— INFORMATION —
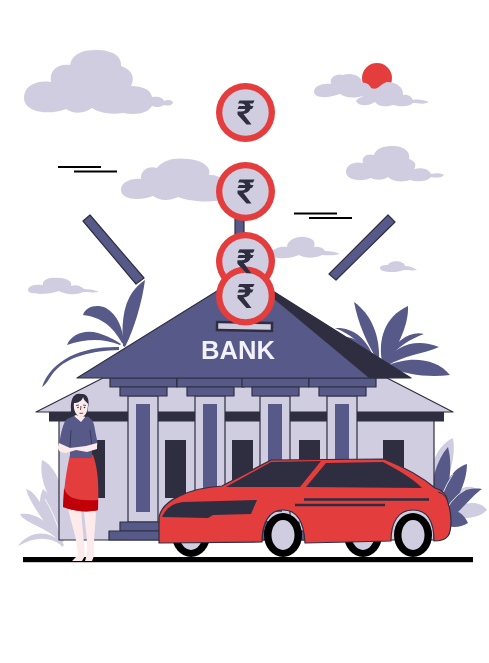
<!DOCTYPE html>
<html lang="en">
<head>
<meta charset="utf-8">
<title>Bank savings illustration</title>
<style>
:root {
  --paper: #ffffff;
  --mist: #d0cde1;
  --indigo: #575a89;
  --ink: #2f2e41;
  --red: #e43d3d;
  --red-deep: #c00008;
  --skin: #fdeaea;
  --black: #000000;
}
html, body { margin: 0; background: var(--paper); overflow: hidden; }
svg { display: block; width: 489px; height: 663px; }
.mist { fill: var(--mist); }
.indigo { fill: var(--indigo); }
.ink { fill: var(--ink); }
.red { fill: var(--red); }
.skin { fill: var(--skin); }
.black { fill: var(--black); }
.outlined { stroke: var(--ink); stroke-width: 1.2; stroke-linejoin: round; }
.vein { fill: none; stroke: var(--paper); stroke-width: .8; }
.breeze { stroke: var(--black); stroke-width: 2.2; }
.sign { font: bold 26px "Liberation Sans", Arial, sans-serif; fill: #f3f2fa; }
</style>
</head>
<body>
<svg viewBox="0 0 489 663" role="img" aria-label="Rupee coins dropping into a bank, with a woman and a red car in front">
  <defs>
    <g id="coin">
      <circle class="red" r="29.5"/>
      <circle class="mist" r="23.2"/>
      <path id="rupee-sign" class="ink" d="M-6-12H9L7.500-9H4Q5-8 5.200-6.500H8L6.500-3.500H5Q3.500 1-2 1.500L6 12H1L-8 2V-1H-4Q-.5-1-.2-3.500H-8L-6.500-6.500H-.3Q-.8-9-4-9H-7.500Z"/>
    </g>
    <g id="column">
      <rect class="indigo outlined" x="-18" y="378" width="67" height="9"/>
      <rect class="mist outlined" x="0" y="396" width="30" height="126"/>
      <rect class="indigo" x="8" y="404" width="14" height="108"/>
      <rect class="indigo outlined" x="-8" y="387" width="47" height="9"/>
      <rect class="indigo outlined" x="-8" y="522" width="47" height="9"/>
      <rect class="indigo outlined" x="-19" y="531" width="68" height="9"/>
    </g>
    <rect id="window" class="ink" y="440" width="21" height="58"/>
    <g id="wheel">
      <ellipse class="black" rx="19" ry="22"/>
      <ellipse class="mist" rx="11.500" ry="15"/>
    </g>
  </defs>

  <rect width="489" height="663" fill="var(--paper)"/>

  <g id="sky">
    <circle class="red" cx="377" cy="78" r="15"/>
    <g class="mist">
      <path d="M24 98C24 86 36 80 51 82C49 70 58 63 70 65C72 54 82 50 96 50C112 50 122 56 121 66C133 70 135 78 131 86C143 86 151 90 152 97C159 96 163 98 164 101C168 99 173 100 173 103C171 106 167 106 164 105C159 108 155 107 152 106C147 114 136 115 123 113C109 115 98 112 92 108C84 114 73 114 66 109C48 116 24 112 24 98Z"/>
      <path d="M121 190C121 182 131 178 141 179C140 170 149 165 157 168C162 160 176 157 188 159C202 160 212 167 209 175C218 174 226 180 230 187V199C212 203 191 202 178 197C168 202 158 200 153 196C140 201 121 200 121 190Z"/>
      <path d="M314 92C314 86 322 83 331 84C329 77 337 73 343 75C352 72 362 76 362 83C366 82 370 85 371 88C378 91 380 84 387 82C397 82 404 88 403 95C408 94 412 97 413 100C418 99 424 100 429 102C424 105 418 103 413 103C409 107 401 107 393 105C383 108 377 105 375 102C369 106 359 107 356 101C358 97 362 98 363 96C352 99 344 97 340 94C329 98 315 99 314 92Z"/>
      <path d="M346 172C346 165 354 161 363 163C361 156 368 153 374 155C376 148 384 146 393 146C404 146 411 152 409 159C415 161 417 165 414 169C422 167 429 169 431 174C436 173 441 173 444 175C442 178 436 178 431 177C427 182 417 182 410 180C400 183 392 181 388 177C382 181 375 180 371 178C359 183 346 179 346 172Z"/>
      <path d="M272 254C273 248 280 246 287 247C287 240 297 236 305 237C313 238 316 242 314 247C320 246 324 249 325 251C331 251 336 252 340 254C333 256 326 255 322 255C314 259 304 258 299 255C290 259 273 260 272 254Z"/>
      <path d="M28 290C28 285 37 284 43 285C42 280 49 277 55 278C65 277 73 281 71 286C77 284 82 287 84 289C90 289 95 290 99 292C93 293 87 292 83 292C76 296 64 294 59 291C48 295 28 295 28 290Z"/>
      <path d="M380 268C380 265 385 265 388 265C390 260 404 260 405 266C410 266 414 268 417 270C411 271 408 270 404 270C397 273 380 273 380 268Z"/>
    </g>
    <g class="breeze">
      <path d="M58 167H101M74 171.500H117M294 213.500H337M309 218H352"/>
    </g>
  </g>

  <g id="palms">
    <g class="indigo">
      <path d="M123 346C121 318 124 294 145 280C142 303 134 329 125 347Z"/>
      <path d="M122 343C112 325 100 317 83 315C86 306 97 304 106 308C118 315 123 329 124 344Z"/>
      <path d="M120 345C102 338 86 339 67 345C71 334 85 329 98 333C108 336 115 340 121 344Z"/>
      <path d="M119 347C85 346 52 358 42 387C47 384 49 378 54 372C68 356 92 351 119 350Z"/>
      <path d="M382 362C378 340 384 317 408 306C409 323 399 345 386 364Z"/>
      <path d="M379 360C380 335 371 314 354 302C358 323 367 344 378 361Z"/>
      <path d="M374 358C366 337 352 327 335 328C350 334 360 342 370 356Z"/>
      <path d="M371 357C364 342 354 336 342 337C354 341 361 348 367 358Z"/>
      <path d="M384 363C396 345 416 338 439 347C423 354 404 355 387 366Z"/>
      <path d="M387 366C407 356 436 357 450 375C427 378 406 374 390 368Z"/>
      <path d="M383 361C395 340 412 330 424 334C410 339 397 347 386 362Z"/>
    </g>
  </g>

  <g id="shrubs">
    <g class="mist">
      <path d="M64 540C43 531 35 505 43 489C56 499 64 517 66 540Z"/>
      <path d="M64 541C46 518 32 512 20 514C25 524 44 525 62 543Z"/>
      <path d="M62 543C48 529 29 531 18 546C34 537 49 536 61 545Z"/>
      <path d="M62 515C46 498 39 476 42 460C56 466 64 489 66 512Z"/>
      <path d="M64 545C43 508 37 492 26 489C30 504 47 525 62 547Z"/>
      <path d="M430 500C427 472 434 447 453 438C457 461 446 485 433 505Z"/>
      <path d="M444 512C452 489 468 482 478 490C470 498 458 506 446 515Z"/>
      <path d="M446 515C459 501 480 499 487 510C479 519 462 519 448 518Z"/>
    </g>
    <g class="indigo">
      <path d="M431 522C428 491 434 463 448 447C455 474 445 502 434 526Z"/>
      <path d="M436 520C439 489 452 468 467 464C467 486 453 507 439 524Z"/>
      <path d="M439 522C447 497 464 486 482 489C471 496 460 514 441 525Z"/>
      <path d="M440 520C449 506 462 509 468 523C459 529 448 527 440 524Z"/>
    </g>
    <path class="vein" d="M62 539Q54 513 45 499M435 518Q440 494 453 474M440 522Q450 498 465 490"/>
  </g>

  <g id="bank">
    <rect class="mist outlined" x="59" y="412" width="375" height="128"/>
    <polygon class="mist outlined" points="36,412 103,378 387,378 453,412"/>
    <rect class="ink" x="49" y="412" width="395" height="9.500"/>
    <use href="#window" x="84"/>
    <use href="#window" x="165"/>
    <use href="#window" x="232"/>
    <use href="#window" x="299"/>
    <use href="#window" x="383"/>
    <use href="#column" x="128"/>
    <use href="#column" x="195"/>
    <use href="#column" x="260"/>
    <use href="#column" x="327"/>
    <polygon class="indigo outlined" points="77,378 238,278 252,278 411,378"/>
    <polygon class="ink" points="252,278 411,378 369,378 262,289"/>
    <rect class="mist" x="217" y="322.500" width="55" height="8" stroke="var(--ink)" stroke-width="2.500" transform="rotate(1 244 326)"/>
    <text class="sign" x="201" y="359" textLength="74" lengthAdjust="spacingAndGlyphs">BANK</text>
  </g>

  <g id="coin-drop">
    <g class="indigo outlined">
      <polygon points="83,221 90,215 144,278 136,284"/>
      <polygon points="388,215 395,222 336,280 329,274"/>
      <rect x="235" y="212" width="9" height="30"/>
    </g>
    <use href="#coin" x="245.500" y="112.500"/>
    <use href="#coin" x="245.500" y="191.500"/>
    <use href="#coin" x="245.500" y="261.500"/>
    <use href="#coin" x="245.500" y="296"/>
    <use href="#rupee-sign" x="245.500" y="261.500" clip-path="inset(0)"/>
  </g>

  <rect id="ground" class="black" x="23" y="557" width="450" height="5.200"/>

  <g id="car">
    <use href="#wheel" x="191" y="535"/>
    <use href="#wheel" x="363" y="535"/>
    <path class="red outlined" d="M159 543V517C162 500 190 488 222 486L271 460L384 459C404 467 422 477 435 488C443 490 447 495 448 503C452 514 452 530 448 536C445 540 440 541 434 541C434 520 427 510 413 510C399 510 391 521 391 541L305 543C304 522 297 510 283 510C269 510 262 523 262 542Z"/>
    <path class="ink" d="M226 487L271 462L321 461L300 487Z"/>
    <path class="ink" d="M306 487L326 463L383 462C398 470 412 478 422 488Z"/>
    <path class="ink" d="M162 517C166 508 173 503 184 502L257 500L251 514L213 515L208 518Z"/>
    <path d="M304 499.500H429M295 505H385" stroke="var(--ink)" stroke-width="2.400"/>
    <path d="M438 492Q445 494 447 500" fill="none" stroke="var(--ink)"/>
    <use href="#wheel" x="283" y="535"/>
    <use href="#wheel" x="413" y="535"/>
  </g>

  <g id="woman">
    <path class="skin" d="M68 507C70 522 77 535 78 555L72 561H82L85 556C84 540 82 525 81 507Z"/>
    <path class="skin" d="M84 507C84 522 88 537 87 554L85 561H92L94 556C93 540 96 525 96 507Z"/>
    <path class="red" d="M70 455H93C98 468 99 486 98 510C87 513 74 511 63 507C64 488 66 472 70 455Z"/>
    <path fill="var(--red-deep)" d="M64 488C67 499 78 501 98 500V510C87 513 74 511 63 507Z"/>
    <path class="skin" d="M76 410H85V418L81 424L74 418Z"/>
    <path class="indigo" d="M74 416L81 422L86 416C92 418 94 422 95 430L98 445L92 448V458H70V449L59 445C61 433 63 422 67 419Z"/>
    <path d="M71 430L70 447M90 430L92 446" stroke="var(--ink)" stroke-width=".7"/>
    <path class="skin" d="M59 443L70 448L86 446L97 443L97 449L87 452L76 450L66 453C60 453 56 450 59 443Z"/>
    <path class="ink" d="M71 410C70 399 74 392 81 394C87 393 90 399 88 408L87 417C84 416 80 417 76 415C73 416 70 414 71 410Z"/>
    <path class="skin" d="M74 403C78 403 82 401 83 397C84 401 87 402 88 404C88 412 85 417 81 417C76 416 73 410 74 403Z"/>
    <path d="M76 405.500L79 405M83 405L86 405.500M81 406L80.500 410" fill="none" stroke="var(--ink)" stroke-width=".8"/>
    <circle class="ink" cx="78" cy="407.500" r=".8"/>
    <circle class="ink" cx="84.500" cy="407.500" r=".8"/>
    <path d="M79.500 413Q81 414 83 413" fill="none" stroke="var(--red)" stroke-width="1.200"/>
  </g>
</svg>
</body>
</html>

— YOUR OBJECTIVE —
Every line above from the line with "345C102 338 86" to the line with "512C452 489 468" is wanted, ends included; write them out exactly and add no other line.

— SOLUTION BELOW —
      <path d="M120 345C102 338 86 339 67 345C71 334 85 329 98 333C108 336 115 340 121 344Z"/>
      <path d="M119 347C85 346 52 358 42 387C47 384 49 378 54 372C68 356 92 351 119 350Z"/>
      <path d="M382 362C378 340 384 317 408 306C409 323 399 345 386 364Z"/>
      <path d="M379 360C380 335 371 314 354 302C358 323 367 344 378 361Z"/>
      <path d="M374 358C366 337 352 327 335 328C350 334 360 342 370 356Z"/>
      <path d="M371 357C364 342 354 336 342 337C354 341 361 348 367 358Z"/>
      <path d="M384 363C396 345 416 338 439 347C423 354 404 355 387 366Z"/>
      <path d="M387 366C407 356 436 357 450 375C427 378 406 374 390 368Z"/>
      <path d="M383 361C395 340 412 330 424 334C410 339 397 347 386 362Z"/>
    </g>
  </g>

  <g id="shrubs">
    <g class="mist">
      <path d="M64 540C43 531 35 505 43 489C56 499 64 517 66 540Z"/>
      <path d="M64 541C46 518 32 512 20 514C25 524 44 525 62 543Z"/>
      <path d="M62 543C48 529 29 531 18 546C34 537 49 536 61 545Z"/>
      <path d="M62 515C46 498 39 476 42 460C56 466 64 489 66 512Z"/>
      <path d="M64 545C43 508 37 492 26 489C30 504 47 525 62 547Z"/>
      <path d="M430 500C427 472 434 447 453 438C457 461 446 485 433 505Z"/>
      <path d="M444 512C452 489 468 482 478 490C470 498 458 506 446 515Z"/>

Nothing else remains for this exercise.